An elderly couple has had a seemingly endless amount of money thrown at them by The Augusta National Club, which hosts the annual Masters Tournament, but they have continued to refuse to sell their long-held home.
Herman and Elizabeth Thacker first built their home in Augusta, Georgia, in 1959, and have watched as the homes in their neighbourhood have been bought out and turned into a free car park across from the golf club over the last 10 years, according to the New York Post.
In a 2016 interview with NJ.com, the Thackers said their modest home was where they hoped to live out their final days.
“We really don’t want to go”, Elizabeth said.
“Money ain’t everything,” Herman added.
Whenever a representative from the golf club came by to make an offer, including up to $1 million offers, the pair always invited him inside.
“He’ll come by here every so often and he’ll say, ‘Just want to let you know we’re still interested in your property’,” Herman said. “And we’ll tell him the same thing again.”
Herman and Elizabeth Thacker have lived in the home since they built it in 1953. Image: Google Maps
For Herman, the three-bedroom, two-bathroom home he’d lived in for more than 65 years was where he took his final breaths. The golf fan passed away in 2019 at age 86.
Elizabeth, his wife of 64 years, is still living in their home.
Over the years, the couple raised their two children in the home, and their family has since grown to include five grandchildren and five great-grandchildren who all manage to squeeze in when they visit for the holidays.
Over the last 20 years, the golf club has spent more than $200 million purchasing over 100 properties that span a whopping 270 acres, according to the Wall Street Journal, including a smaller property the Thackers owned across the street.
They eventually sold their second home to the glub for a hefty $1.2 million.
“They called us over there for the first time and made us an offer,” Herman said in the 2016 interview.

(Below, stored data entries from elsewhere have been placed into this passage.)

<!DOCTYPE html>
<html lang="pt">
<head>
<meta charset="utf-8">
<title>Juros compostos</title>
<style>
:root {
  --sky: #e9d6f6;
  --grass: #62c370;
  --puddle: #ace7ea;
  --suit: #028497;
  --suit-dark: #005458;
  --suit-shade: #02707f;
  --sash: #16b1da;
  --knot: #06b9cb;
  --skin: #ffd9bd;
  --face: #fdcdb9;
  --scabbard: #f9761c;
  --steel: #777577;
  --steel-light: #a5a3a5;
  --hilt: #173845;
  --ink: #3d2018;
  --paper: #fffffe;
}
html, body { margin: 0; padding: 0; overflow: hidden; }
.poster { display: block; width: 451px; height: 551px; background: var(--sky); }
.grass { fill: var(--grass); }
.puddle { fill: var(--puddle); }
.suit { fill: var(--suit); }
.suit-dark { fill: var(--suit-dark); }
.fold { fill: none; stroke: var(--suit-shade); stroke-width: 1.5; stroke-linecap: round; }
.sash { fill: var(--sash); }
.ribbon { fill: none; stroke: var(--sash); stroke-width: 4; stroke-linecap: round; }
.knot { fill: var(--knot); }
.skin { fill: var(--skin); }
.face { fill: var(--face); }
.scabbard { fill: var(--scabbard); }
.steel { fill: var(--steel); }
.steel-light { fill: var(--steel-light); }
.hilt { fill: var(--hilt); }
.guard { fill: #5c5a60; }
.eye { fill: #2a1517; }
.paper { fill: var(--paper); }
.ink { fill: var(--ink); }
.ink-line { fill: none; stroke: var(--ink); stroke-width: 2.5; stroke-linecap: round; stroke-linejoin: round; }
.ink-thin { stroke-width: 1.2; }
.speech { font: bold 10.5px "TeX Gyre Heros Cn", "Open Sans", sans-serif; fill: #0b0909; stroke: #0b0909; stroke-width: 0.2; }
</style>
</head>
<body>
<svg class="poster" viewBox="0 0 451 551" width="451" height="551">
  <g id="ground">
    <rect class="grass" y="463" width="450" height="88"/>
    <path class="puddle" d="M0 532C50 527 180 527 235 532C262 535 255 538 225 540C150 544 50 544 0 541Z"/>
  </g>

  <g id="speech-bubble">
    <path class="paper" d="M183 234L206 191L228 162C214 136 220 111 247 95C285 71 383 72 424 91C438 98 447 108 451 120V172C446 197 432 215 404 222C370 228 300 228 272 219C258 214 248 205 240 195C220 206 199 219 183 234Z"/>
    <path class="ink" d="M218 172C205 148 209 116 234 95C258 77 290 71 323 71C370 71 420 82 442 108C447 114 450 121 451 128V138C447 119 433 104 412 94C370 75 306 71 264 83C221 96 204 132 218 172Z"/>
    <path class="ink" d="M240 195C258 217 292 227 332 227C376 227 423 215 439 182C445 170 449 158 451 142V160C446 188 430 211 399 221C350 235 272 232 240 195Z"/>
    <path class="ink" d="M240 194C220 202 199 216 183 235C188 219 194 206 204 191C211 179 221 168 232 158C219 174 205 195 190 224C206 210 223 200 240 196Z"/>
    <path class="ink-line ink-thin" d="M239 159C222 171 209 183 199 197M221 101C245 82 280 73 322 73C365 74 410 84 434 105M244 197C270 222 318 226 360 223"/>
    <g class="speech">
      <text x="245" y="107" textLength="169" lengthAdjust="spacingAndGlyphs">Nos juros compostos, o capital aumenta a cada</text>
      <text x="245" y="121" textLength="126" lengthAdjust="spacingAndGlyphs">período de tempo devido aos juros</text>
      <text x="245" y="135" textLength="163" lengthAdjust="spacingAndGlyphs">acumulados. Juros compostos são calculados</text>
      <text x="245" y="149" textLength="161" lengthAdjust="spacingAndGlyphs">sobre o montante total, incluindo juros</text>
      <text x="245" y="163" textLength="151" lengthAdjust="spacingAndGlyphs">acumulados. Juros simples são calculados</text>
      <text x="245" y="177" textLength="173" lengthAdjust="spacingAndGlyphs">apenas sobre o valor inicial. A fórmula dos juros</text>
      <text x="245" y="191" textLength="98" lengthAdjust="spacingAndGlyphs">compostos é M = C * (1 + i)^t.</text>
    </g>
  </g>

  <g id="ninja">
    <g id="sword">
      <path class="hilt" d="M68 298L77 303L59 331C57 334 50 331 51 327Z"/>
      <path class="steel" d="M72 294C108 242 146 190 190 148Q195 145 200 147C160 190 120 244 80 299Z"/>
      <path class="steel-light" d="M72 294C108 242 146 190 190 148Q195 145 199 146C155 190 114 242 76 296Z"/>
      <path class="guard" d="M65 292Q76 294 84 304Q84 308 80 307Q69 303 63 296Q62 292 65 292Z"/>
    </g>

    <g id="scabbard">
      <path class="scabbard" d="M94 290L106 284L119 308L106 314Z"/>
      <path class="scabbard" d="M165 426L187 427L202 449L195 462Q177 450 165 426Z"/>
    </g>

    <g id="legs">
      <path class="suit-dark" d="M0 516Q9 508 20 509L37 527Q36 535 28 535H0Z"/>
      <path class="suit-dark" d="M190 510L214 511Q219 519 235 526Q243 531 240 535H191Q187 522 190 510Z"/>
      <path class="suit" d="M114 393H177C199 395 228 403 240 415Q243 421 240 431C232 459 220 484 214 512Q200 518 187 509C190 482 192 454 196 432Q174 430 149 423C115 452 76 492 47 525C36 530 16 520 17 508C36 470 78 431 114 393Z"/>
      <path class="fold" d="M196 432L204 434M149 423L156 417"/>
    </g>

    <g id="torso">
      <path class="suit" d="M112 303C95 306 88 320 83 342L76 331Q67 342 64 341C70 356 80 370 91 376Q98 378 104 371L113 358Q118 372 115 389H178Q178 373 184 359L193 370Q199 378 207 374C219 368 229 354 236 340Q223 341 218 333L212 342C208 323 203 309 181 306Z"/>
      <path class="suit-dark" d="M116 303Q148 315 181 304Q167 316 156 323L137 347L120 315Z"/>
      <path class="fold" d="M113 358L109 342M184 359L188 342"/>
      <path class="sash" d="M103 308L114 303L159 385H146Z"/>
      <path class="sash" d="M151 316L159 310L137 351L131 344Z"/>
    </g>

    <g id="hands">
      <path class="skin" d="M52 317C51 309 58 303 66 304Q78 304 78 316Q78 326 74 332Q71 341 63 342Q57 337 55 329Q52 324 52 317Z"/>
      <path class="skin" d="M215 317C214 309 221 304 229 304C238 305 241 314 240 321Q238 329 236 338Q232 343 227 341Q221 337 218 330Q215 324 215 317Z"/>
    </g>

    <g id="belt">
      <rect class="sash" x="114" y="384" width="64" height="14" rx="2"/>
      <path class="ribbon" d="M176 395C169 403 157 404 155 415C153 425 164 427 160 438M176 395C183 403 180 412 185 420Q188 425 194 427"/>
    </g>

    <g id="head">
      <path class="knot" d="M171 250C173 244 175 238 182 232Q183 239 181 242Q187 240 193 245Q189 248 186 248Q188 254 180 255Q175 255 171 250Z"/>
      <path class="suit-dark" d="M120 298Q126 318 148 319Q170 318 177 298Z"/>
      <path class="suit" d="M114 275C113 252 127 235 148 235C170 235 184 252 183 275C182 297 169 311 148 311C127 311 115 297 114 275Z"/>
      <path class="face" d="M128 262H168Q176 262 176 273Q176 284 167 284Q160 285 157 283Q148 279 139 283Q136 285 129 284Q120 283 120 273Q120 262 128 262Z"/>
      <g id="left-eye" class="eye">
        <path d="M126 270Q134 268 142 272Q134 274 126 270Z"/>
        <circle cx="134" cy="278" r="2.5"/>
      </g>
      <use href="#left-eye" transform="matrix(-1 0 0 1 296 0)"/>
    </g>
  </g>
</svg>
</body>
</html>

“I asked him: ‘Is that your bottom line?’ He said, ‘Yeah.’ I said, ‘Well, we’ll see you then’, and we got up and walked out. It wasn’t long before he was calling back over here, wanting to know if he could talk to us again.”
This article first appeared on OverSixty.